> _Problem_
From the entries provided below, copy each line that contains the word "onList".

[Data for this task — start]

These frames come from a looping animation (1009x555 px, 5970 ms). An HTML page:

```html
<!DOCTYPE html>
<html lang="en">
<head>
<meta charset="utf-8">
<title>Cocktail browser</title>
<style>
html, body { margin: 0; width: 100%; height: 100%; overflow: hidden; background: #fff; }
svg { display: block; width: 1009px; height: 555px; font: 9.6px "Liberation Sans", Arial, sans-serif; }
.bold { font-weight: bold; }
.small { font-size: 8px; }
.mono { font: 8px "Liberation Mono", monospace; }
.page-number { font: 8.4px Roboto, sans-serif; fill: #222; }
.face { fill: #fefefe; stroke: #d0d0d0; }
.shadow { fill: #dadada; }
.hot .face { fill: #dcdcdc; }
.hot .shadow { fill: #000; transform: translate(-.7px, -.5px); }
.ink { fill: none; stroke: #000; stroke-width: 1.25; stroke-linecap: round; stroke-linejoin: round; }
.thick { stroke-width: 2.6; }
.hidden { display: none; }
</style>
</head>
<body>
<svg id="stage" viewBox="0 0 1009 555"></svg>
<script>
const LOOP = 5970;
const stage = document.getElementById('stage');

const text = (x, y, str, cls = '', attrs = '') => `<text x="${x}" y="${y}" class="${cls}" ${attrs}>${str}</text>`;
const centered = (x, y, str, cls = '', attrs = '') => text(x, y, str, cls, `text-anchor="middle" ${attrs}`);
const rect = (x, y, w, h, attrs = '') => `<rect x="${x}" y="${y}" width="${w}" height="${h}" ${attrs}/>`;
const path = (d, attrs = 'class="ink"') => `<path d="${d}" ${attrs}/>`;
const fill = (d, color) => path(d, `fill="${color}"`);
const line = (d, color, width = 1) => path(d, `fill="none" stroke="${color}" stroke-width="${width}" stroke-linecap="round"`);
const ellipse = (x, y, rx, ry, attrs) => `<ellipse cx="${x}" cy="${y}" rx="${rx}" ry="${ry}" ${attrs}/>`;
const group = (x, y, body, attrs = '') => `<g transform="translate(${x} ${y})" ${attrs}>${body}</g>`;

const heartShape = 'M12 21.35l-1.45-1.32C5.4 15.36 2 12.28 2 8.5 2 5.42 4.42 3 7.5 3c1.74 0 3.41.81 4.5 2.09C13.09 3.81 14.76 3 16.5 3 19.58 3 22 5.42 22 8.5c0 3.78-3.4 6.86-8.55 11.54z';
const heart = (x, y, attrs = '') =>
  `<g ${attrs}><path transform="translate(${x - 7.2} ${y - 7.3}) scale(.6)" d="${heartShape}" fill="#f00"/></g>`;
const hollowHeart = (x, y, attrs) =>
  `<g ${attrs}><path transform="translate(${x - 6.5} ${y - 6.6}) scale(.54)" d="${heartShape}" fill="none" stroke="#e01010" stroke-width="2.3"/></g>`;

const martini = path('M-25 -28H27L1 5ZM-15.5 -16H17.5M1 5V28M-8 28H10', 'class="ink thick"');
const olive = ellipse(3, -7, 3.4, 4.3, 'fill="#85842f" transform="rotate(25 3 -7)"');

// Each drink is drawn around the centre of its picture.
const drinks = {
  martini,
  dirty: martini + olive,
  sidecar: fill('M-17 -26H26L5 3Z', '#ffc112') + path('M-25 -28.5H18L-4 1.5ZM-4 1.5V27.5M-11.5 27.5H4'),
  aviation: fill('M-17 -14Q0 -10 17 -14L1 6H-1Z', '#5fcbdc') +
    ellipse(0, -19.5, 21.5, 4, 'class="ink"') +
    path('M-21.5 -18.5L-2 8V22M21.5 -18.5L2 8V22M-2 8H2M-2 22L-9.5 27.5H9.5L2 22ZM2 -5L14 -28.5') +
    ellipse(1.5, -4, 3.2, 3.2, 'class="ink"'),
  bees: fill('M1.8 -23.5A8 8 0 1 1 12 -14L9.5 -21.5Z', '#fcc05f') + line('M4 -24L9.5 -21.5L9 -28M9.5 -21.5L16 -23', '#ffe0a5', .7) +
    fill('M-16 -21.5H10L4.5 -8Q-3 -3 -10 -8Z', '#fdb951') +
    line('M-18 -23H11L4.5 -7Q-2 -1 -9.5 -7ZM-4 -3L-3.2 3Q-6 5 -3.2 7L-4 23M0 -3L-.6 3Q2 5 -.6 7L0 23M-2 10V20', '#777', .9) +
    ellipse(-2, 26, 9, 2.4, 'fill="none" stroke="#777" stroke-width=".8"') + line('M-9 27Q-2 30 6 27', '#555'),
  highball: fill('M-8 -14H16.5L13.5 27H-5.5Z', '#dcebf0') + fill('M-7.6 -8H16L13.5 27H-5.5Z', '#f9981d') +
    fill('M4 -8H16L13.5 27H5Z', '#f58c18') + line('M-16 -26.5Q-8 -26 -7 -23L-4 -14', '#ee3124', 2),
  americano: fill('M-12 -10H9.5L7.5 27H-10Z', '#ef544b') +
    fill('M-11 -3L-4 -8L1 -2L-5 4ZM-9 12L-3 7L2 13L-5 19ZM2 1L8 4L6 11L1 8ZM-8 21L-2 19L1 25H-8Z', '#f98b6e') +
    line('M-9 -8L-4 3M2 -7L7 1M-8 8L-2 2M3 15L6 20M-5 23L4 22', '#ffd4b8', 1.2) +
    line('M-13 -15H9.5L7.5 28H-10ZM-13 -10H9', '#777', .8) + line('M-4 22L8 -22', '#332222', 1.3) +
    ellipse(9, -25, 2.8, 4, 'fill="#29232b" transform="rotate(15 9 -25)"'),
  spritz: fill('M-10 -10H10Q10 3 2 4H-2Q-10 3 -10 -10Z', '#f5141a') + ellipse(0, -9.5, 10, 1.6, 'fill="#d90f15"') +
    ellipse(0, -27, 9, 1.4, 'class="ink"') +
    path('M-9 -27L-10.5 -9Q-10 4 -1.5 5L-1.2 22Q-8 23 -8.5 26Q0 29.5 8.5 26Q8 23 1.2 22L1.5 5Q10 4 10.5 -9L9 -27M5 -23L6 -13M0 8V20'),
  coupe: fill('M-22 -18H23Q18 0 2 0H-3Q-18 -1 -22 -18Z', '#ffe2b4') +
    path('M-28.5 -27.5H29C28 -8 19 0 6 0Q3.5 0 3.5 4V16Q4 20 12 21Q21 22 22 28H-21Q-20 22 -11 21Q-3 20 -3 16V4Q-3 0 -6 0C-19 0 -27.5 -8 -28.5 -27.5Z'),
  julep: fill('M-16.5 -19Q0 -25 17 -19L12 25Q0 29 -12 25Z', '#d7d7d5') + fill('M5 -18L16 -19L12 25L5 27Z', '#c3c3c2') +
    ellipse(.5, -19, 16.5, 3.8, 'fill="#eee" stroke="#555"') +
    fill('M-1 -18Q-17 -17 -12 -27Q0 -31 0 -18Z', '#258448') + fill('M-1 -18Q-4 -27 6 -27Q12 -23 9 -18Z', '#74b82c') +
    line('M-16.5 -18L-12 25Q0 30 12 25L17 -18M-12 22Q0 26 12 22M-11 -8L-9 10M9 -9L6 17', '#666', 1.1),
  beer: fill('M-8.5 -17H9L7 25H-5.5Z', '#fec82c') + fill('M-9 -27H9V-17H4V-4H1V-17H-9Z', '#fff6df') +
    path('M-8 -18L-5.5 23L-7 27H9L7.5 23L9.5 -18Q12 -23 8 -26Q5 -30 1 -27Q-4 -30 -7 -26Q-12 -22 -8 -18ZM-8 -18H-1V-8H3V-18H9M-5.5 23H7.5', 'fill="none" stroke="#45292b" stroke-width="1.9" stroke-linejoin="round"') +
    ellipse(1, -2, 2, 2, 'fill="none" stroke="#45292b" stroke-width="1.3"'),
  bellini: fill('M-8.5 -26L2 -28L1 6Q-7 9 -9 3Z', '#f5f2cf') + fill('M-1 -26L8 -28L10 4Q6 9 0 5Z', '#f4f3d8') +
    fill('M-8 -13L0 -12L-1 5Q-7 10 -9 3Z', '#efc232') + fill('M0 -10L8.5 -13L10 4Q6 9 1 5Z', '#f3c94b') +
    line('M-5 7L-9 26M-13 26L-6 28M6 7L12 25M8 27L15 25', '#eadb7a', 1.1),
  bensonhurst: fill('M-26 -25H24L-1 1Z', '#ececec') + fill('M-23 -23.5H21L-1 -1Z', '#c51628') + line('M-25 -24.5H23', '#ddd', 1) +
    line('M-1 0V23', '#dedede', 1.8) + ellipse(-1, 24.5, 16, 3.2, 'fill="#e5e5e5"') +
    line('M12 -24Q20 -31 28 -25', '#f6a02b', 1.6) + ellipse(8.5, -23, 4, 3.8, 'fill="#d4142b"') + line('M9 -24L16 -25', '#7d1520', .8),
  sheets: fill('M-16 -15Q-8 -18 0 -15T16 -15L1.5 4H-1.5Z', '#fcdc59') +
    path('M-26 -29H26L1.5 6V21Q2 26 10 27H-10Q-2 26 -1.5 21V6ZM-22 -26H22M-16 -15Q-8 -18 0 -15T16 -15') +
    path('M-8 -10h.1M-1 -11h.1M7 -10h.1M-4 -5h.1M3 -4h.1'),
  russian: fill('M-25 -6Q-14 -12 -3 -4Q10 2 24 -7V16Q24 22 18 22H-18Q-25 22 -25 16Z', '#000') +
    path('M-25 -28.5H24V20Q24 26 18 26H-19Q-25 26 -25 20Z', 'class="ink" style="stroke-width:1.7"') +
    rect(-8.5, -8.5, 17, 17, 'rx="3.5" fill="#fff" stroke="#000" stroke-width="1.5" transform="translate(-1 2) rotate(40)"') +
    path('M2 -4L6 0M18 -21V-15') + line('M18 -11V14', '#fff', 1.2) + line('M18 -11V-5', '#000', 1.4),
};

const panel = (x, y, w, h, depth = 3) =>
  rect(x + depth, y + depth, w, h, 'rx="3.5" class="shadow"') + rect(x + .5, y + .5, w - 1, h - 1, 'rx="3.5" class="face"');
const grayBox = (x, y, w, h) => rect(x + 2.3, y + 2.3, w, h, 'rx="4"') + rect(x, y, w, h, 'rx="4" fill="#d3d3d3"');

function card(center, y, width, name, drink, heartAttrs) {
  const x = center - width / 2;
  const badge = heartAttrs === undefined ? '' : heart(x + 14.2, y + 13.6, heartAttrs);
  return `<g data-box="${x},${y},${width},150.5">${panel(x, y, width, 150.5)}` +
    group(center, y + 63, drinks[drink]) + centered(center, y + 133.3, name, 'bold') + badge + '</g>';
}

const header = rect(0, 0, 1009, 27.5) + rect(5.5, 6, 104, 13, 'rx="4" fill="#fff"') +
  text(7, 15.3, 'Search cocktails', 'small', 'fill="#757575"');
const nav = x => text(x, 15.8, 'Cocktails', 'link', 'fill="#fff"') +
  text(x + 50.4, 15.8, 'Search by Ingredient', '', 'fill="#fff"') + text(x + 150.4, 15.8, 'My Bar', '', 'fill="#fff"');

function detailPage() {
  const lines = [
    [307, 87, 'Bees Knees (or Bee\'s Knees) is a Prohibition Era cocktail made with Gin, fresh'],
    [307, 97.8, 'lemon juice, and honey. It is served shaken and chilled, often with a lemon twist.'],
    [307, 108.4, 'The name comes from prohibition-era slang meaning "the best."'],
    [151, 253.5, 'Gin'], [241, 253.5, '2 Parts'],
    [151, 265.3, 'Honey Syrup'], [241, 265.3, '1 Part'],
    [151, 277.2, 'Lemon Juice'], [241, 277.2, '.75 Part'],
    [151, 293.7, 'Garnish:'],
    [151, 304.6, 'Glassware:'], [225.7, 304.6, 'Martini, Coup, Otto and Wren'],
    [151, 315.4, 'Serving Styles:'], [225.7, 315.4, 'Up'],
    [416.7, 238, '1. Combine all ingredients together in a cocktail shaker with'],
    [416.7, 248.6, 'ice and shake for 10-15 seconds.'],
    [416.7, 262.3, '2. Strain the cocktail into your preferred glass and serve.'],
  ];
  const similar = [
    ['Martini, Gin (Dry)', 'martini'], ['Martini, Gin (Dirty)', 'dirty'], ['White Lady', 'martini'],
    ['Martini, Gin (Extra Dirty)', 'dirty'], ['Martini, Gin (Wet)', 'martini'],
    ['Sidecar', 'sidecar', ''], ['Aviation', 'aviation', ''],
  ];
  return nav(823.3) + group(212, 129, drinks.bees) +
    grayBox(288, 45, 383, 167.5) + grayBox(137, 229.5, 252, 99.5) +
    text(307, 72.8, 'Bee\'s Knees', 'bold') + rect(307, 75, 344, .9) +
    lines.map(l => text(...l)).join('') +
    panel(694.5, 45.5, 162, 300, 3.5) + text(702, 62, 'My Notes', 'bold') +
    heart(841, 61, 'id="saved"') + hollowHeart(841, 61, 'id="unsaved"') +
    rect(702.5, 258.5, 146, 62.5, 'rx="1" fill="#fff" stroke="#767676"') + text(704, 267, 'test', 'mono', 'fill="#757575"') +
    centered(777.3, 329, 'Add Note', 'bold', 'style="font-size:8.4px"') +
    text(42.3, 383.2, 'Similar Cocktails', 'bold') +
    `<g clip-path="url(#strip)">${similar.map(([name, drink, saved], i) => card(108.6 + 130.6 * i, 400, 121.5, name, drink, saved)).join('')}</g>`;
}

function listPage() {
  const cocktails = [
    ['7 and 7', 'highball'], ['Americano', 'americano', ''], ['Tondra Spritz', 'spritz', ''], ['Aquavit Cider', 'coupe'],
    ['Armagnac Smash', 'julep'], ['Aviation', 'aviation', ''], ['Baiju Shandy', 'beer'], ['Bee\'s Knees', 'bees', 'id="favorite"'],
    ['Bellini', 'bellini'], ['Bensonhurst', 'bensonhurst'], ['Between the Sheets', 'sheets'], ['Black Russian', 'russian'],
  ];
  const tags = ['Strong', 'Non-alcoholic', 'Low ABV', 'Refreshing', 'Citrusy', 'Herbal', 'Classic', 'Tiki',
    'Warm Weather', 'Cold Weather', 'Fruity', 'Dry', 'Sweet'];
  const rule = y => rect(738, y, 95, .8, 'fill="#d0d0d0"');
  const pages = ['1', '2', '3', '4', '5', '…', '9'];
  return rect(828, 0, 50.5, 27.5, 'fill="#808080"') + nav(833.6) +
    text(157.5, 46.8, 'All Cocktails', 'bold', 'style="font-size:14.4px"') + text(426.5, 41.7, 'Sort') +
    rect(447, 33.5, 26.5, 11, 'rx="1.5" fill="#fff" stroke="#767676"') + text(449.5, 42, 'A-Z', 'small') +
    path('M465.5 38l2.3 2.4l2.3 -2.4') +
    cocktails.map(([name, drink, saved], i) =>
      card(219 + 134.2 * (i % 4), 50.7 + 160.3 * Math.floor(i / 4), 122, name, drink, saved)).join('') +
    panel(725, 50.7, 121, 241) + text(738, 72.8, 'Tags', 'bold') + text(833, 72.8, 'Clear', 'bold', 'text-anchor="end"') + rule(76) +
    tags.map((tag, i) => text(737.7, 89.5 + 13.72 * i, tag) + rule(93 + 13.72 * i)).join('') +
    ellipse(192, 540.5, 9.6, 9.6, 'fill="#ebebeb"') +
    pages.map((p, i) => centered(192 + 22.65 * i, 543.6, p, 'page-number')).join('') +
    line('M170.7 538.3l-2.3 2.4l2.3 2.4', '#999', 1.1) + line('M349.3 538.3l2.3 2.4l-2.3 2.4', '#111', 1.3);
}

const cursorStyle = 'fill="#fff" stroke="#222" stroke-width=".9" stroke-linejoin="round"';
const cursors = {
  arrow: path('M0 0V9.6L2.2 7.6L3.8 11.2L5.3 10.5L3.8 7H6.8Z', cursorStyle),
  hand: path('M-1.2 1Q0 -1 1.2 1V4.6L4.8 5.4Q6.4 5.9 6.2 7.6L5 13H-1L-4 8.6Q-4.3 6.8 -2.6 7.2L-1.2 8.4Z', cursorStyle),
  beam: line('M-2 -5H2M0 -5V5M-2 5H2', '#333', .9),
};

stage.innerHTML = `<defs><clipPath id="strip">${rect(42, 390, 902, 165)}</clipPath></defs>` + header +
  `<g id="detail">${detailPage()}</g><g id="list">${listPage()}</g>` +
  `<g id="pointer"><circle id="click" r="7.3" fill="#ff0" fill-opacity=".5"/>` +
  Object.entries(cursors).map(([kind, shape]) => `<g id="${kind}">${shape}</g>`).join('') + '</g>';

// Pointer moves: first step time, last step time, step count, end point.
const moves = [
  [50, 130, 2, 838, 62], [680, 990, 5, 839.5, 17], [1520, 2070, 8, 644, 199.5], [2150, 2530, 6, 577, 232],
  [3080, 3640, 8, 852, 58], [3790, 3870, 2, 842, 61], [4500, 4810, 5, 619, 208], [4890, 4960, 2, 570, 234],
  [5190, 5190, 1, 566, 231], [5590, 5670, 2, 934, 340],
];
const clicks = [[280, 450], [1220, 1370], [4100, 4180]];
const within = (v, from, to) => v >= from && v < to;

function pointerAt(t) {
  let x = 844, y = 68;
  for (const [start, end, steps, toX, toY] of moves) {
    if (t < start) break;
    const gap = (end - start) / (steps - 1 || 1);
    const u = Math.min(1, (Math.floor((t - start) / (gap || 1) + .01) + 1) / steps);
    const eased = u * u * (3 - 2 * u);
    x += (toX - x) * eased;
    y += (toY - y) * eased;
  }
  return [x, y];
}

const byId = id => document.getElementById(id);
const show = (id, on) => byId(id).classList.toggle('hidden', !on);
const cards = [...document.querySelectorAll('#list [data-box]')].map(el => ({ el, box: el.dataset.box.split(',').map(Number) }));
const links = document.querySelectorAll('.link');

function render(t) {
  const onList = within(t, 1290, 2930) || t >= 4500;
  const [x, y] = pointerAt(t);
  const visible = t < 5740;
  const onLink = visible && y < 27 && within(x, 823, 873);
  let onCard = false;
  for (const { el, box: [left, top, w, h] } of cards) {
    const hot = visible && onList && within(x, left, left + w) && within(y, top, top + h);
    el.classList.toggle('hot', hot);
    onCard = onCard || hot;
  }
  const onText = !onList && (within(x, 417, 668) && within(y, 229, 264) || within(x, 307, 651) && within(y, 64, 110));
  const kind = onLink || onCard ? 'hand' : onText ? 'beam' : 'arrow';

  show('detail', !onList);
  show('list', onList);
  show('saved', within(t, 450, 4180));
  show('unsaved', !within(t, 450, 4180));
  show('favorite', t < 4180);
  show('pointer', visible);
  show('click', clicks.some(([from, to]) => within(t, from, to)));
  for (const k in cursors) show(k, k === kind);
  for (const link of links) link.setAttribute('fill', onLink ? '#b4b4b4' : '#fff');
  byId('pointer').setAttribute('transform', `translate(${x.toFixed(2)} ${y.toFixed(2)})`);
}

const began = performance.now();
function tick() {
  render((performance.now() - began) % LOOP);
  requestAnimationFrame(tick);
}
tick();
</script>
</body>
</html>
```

[Data for this task — finish]

> _Written response_
  const onList = within(t, 1290, 2930) || t >= 4500;
    const hot = visible && onList && within(x, left, left + w) && within(y, top, top + h);
  const onText = !onList && (within(x, 417, 668) && within(y, 229, 264) || within(x, 307, 651) && within(y, 64, 110));
  show('detail', !onList);
  show('list', onList);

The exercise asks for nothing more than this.